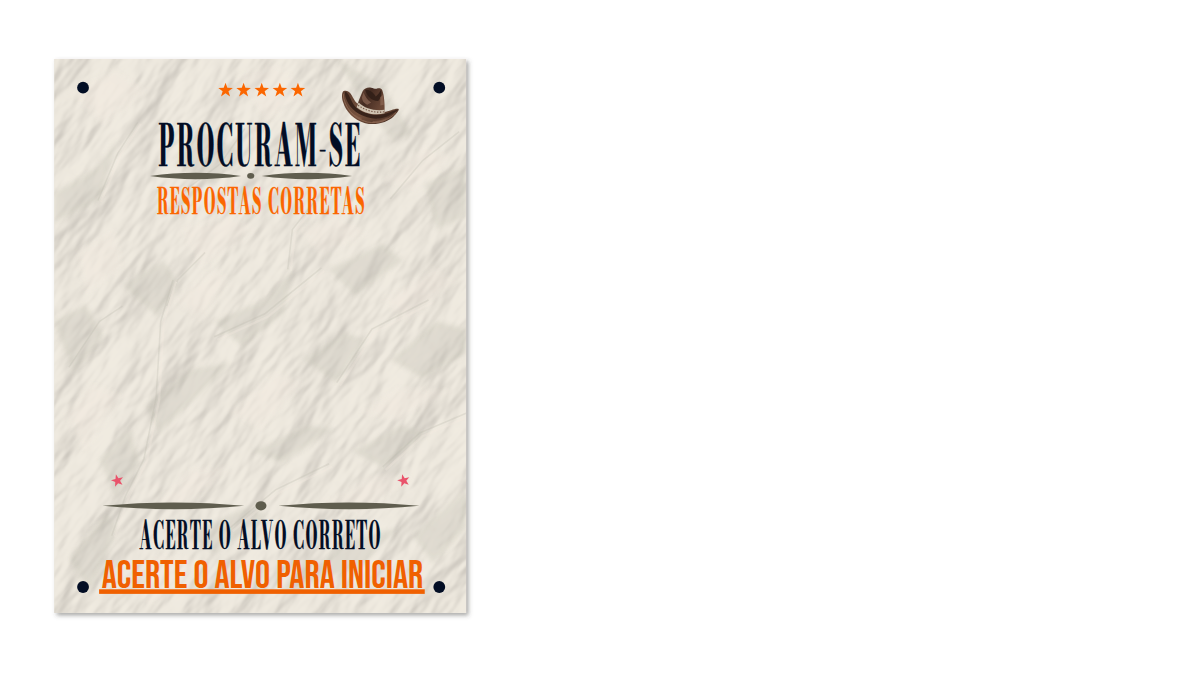
<!DOCTYPE html>
<html lang="pt-BR">
<head>
<meta charset="utf-8">
<title>Procuram-se respostas corretas</title>
<link rel="stylesheet" href="https://fonts.googleapis.com/css2?family=Bebas+Neue&amp;family=Bodoni+Moda:wght@800&amp;display=block">
<style>
:root {
  --page: #ffffff;
  --paper: #e9e4da;
  --crease-light: #f4ece2;
  --crease-dark: #bdbbae;
  --ink: #020d24;
  --orange: #fb6600;
  --orange-deep: #f06000;
  --pink: #e9536b;
  --olive: #5f5d4e;
}
* { margin: 0; padding: 0; box-sizing: border-box; }
html, body { width: 1200px; height: 675px; overflow: hidden; background: var(--page); }
.slide { display: block; width: 1200px; height: 675px; }
.paper { fill: var(--paper); filter: url(#paper-shadow); }
.facet-dark { fill: var(--crease-dark); }
.facet-light { fill: var(--crease-light); }
.crease-dark { fill: none; stroke: var(--crease-dark); stroke-width: 2; }
.crease-light { fill: none; stroke: var(--crease-light); stroke-width: 3; }
.nail { fill: var(--ink); }
.rating { fill: var(--orange); }
.accent-star { fill: var(--pink); }
.divider { fill: var(--olive); }
.western { font-family: "Bodoni Moda", "Bodoni MT Condensed", serif; font-weight: 800; letter-spacing: .09em; }
.title { font-size: 76px; fill: var(--ink); stroke: var(--ink); stroke-width: .7; }
.subtitle { font-size: 47px; fill: var(--orange); stroke: var(--orange); stroke-width: .5; }
.prompt { font-size: 51px; fill: var(--ink); stroke: var(--ink); stroke-width: .5; }
.start text { font-family: "Bebas Neue", "DIN Condensed", sans-serif; font-size: 51.5px; fill: var(--orange-deep); }
.start rect { fill: var(--orange-deep); }
</style>
</head>
<body>
<main>
<svg class="slide" viewBox="0 0 1568 882" xmlns="http://www.w3.org/2000/svg">
  <defs>
    <filter id="paper-shadow" x="-5%" y="-5%" width="112%" height="112%">
      <feDropShadow dx="3" dy="3" stdDeviation="3" flood-color="#4a4a44" flood-opacity=".5"/>
    </filter>
    <filter id="crumple" x="0" y="0" width="100%" height="100%" color-interpolation-filters="sRGB">
      <feTurbulence type="fractalNoise" baseFrequency=".007 .018" numOctaves="4" seed="14" result="noise"/>
      <feDiffuseLighting in="noise" surfaceScale="14" diffuseConstant="1" lighting-color="#ffffff" result="light">
        <feDistantLight azimuth="250" elevation="60"/>
      </feDiffuseLighting>
      <feColorMatrix in="light" type="matrix" values=".2 0 0 0 .741  0 .2 0 0 .721  0 0 .19 0 .69  0 0 0 0 1"/>
    </filter>
    <filter id="soften" x="-5%" y="-5%" width="110%" height="110%"><feGaussianBlur stdDeviation="2.5"/></filter>
    <clipPath id="paper-edge"><rect x="71" y="77" width="538" height="724"/></clipPath>
    <path id="star" d="M0-10 2.35-3.24 9.51-3.09 3.8 1.24 5.88 8.09 0 4 -5.88 8.09 -3.8 1.24 -9.51-3.09 -2.35-3.24Z"/>
    <circle id="nail" r="7.7"/>
    <linearGradient id="brim-fill" x1="0" y1="0" x2="1" y2="1">
      <stop offset="0" stop-color="#5c3d2e"/><stop offset=".5" stop-color="#75513d"/><stop offset="1" stop-color="#422a20"/>
    </linearGradient>
    <linearGradient id="crown-fill" x1="0" y1="0" x2="1" y2=".5">
      <stop offset="0" stop-color="#745140"/><stop offset=".45" stop-color="#442b21"/><stop offset="1" stop-color="#6b4837"/>
    </linearGradient>
  </defs>

  <g id="poster">
    <rect class="paper" x="71" y="77" width="538" height="724"/>
    <g id="paper-texture" clip-path="url(#paper-edge)">
      <g transform="rotate(-52 340 439)"><rect x="-160" y="-60" width="1000" height="1000" fill="#e9e4da" filter="url(#crumple)"/></g>
      <g filter="url(#soften)" opacity=".3">
        <path class="facet-dark" d="M71 290 130 262 154 180 128 218 71 252ZM228 214 262 170 312 196 280 242ZM440 77 478 140 512 182 540 176 500 112ZM555 240 609 216V282L570 300ZM160 372 214 340 234 372 206 414ZM280 420 350 390 382 352 372 408 316 452ZM430 352 500 318 526 340 464 386ZM71 420 112 398 136 440 96 488ZM190 530 250 482 302 474 256 520 208 566ZM396 470 450 434 478 444 440 500ZM510 470 570 420 609 430V462L552 494ZM130 600 170 560 182 604 152 652ZM330 590 402 556 436 560 370 604ZM460 590 524 556 560 566 500 610ZM240 700 318 664 350 672 282 722ZM390 764 452 706 520 690 470 742ZM540 700 609 640V690L566 736ZM90 730 140 670 154 690 118 772Z"/>
        <path class="facet-light" d="M90 120 150 90 190 118 136 164ZM310 100 360 84 410 120 346 160ZM500 236 556 190 590 206 540 250ZM236 300 300 280 336 300 262 350ZM100 330 150 300 160 350 112 386ZM390 300 440 280 480 304 420 336ZM226 392 282 350 300 364 262 420ZM500 392 568 350 596 366 532 420ZM84 540 120 500 160 516 110 590ZM300 540 360 486 396 500 342 562ZM470 540 520 506 590 510 520 550ZM200 660 250 612 300 610 240 668ZM420 660 490 620 540 622 470 672ZM160 760 210 724 270 734 196 790Z"/>
      </g>
      <g opacity=".3">
        <path class="crease-dark" d="M146 700 164 648 188 600 204 520 210 420 226 366M218 400 232 366 268 330M128 262 154 200 180 160M376 352 382 300 412 262M280 440 346 410 420 350M440 500 486 430 560 392M500 610 548 566 609 540M240 250 288 214 320 168M510 260 552 210 600 172M300 690 360 640 430 606M90 480 130 420 160 400"/>
        <path class="crease-light" d="M150 702 168 650 192 602 208 522 214 422 230 368M132 264 158 202 184 162M380 354 386 302 416 264M284 444 350 414 424 354M444 504 490 434 564 396M504 614 552 570 609 546M304 694 364 644 434 610"/>
      </g>
    </g>

    <g id="nails" class="nail">
      <use href="#nail" x="108.5" y="114.5"/>
      <use href="#nail" x="574" y="114.5"/>
      <use href="#nail" x="108.5" y="767"/>
      <use href="#nail" x="574" y="767"/>
    </g>

    <g id="rating-stars" class="rating">
      <use href="#star" x="294.7" y="118"/>
      <use href="#star" x="318.3" y="118"/>
      <use href="#star" x="342" y="118"/>
      <use href="#star" x="365.7" y="118"/>
      <use href="#star" x="389.3" y="118"/>
    </g>

    <text class="western title" x="207" y="217" textLength="266" lengthAdjust="spacingAndGlyphs">PROCURAM-SE</text>

    <g id="cowboy-hat">
      <path fill="url(#brim-fill)" d="M449 119C446 121 446.500 129 448.500 134C452 146 463 157 477 161C492 164.500 507 159 514 152.500C518 148.500 521.500 144.500 521 142.500C517 141 509 145.500 502 146.500L468 136C462 132 460 122 455 119.500C453 118.300 451 118.200 449 119Z"/>
      <path fill="#38231a" d="M451 120C456 121 458 131 463 138C470 147 488 153 502 149C510 147 516 143.500 520.500 143C513 149 505 154 494 155C477 156 461 146 455 135C452 129 450 123 451 120Z"/>
      <path fill="none" stroke="#916b55" stroke-width="1.100" stroke-linecap="round" d="M448.500 123C449 139 462 155 480 159.500C494 162 508 157 517 147.500"/>
      <path fill="#8a6450" opacity=".55" d="M455 142C460 148 466 152 473 154L471 157C464 154 458 149 455 142ZM487 158C495 158.500 502 156 507 153L504 157C499 160 493 161 487 160Z"/>
      <path fill="url(#crown-fill)" d="M466 140C468 133 471 126 474 119C476 115 481 113.500 485 114.500C488 115 490 116.500 492 116C495 115 498 115 499.500 118C502 125 503 136 502.500 147C491 151 476 148 466 140Z"/>
      <path fill="#2f1d16" opacity=".85" d="M477 117C483 117 488 121 491 126C494 124 496 120 498 117.500C499 122 498 128 494 132C485 132 479 125 477 117Z"/>
      <path fill="#8d6855" opacity=".7" d="M475 121C477 126 480 131 485 134L480 137C476 135 473 132 473 127ZM497 127C499 126 500 124 500.500 123L501.500 137 497 138Z"/>
      <path fill="#cfc2b0" d="M468.500 134C477 142 490 145.500 502.500 143.500L502.500 148C490 151.500 475 148 466 140Z"/>
      <path fill="none" stroke="#725443" stroke-width="1.500" stroke-dasharray="1.700 2.100" d="M468 137.500C477 144.500 490 148 502.500 146"/>
    </g>

    <g id="title-divider" class="divider">
      <path d="M196 230C236 224.500 276 224.500 315 230C276 235.500 236 235.500 196 230Z"/>
      <ellipse cx="327.600" cy="229.800" rx="4.700" ry="3.800"/>
      <path d="M342 230C381 224.500 421 224.500 460 230C421 235.500 381 235.500 342 230Z"/>
    </g>

    <text class="western subtitle" x="205" y="279" textLength="273" lengthAdjust="spacingAndGlyphs">RESPOSTAS CORRETAS</text>

    <g id="accent-stars" class="accent-star">
      <use href="#star" transform="translate(153.500 628) rotate(-14) scale(.85)"/>
      <use href="#star" transform="translate(527.500 628) rotate(-14) scale(.85)"/>
    </g>

    <g id="footer-divider" class="divider">
      <path d="M134 661C196 655 258 655 319 661C258 667 196 667 134 661Z"/>
      <ellipse cx="341" cy="661" rx="7.200" ry="6"/>
      <path d="M364 661C425 655 487 655 548 661C487 667 425 667 364 661Z"/>
    </g>

    <text class="western prompt" x="182" y="718" textLength="317" lengthAdjust="spacingAndGlyphs">ACERTE O ALVO CORRETO</text>

    <a class="start" href="#">
      <text x="133" y="768" textLength="420" lengthAdjust="spacingAndGlyphs">ACERTE O ALVO PARA INICIAR</text>
      <rect x="129.500" y="770" width="425.500" height="6"/>
    </a>
  </g>
</svg>
</main>
</body>
</html>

▶ Work to be completed
Please reproduce the entries above exactly, from their first line to the line holding "--orange: #fb6600;" inclusive, and nothing else; the pictures stay out.

▶ Task solution
<!DOCTYPE html>
<html lang="pt-BR">
<head>
<meta charset="utf-8">
<title>Procuram-se respostas corretas</title>
<link rel="stylesheet" href="https://fonts.googleapis.com/css2?family=Bebas+Neue&amp;family=Bodoni+Moda:wght@800&amp;display=block">
<style>
:root {
  --page: #ffffff;
  --paper: #e9e4da;
  --crease-light: #f4ece2;
  --crease-dark: #bdbbae;
  --ink: #020d24;
  --orange: #fb6600;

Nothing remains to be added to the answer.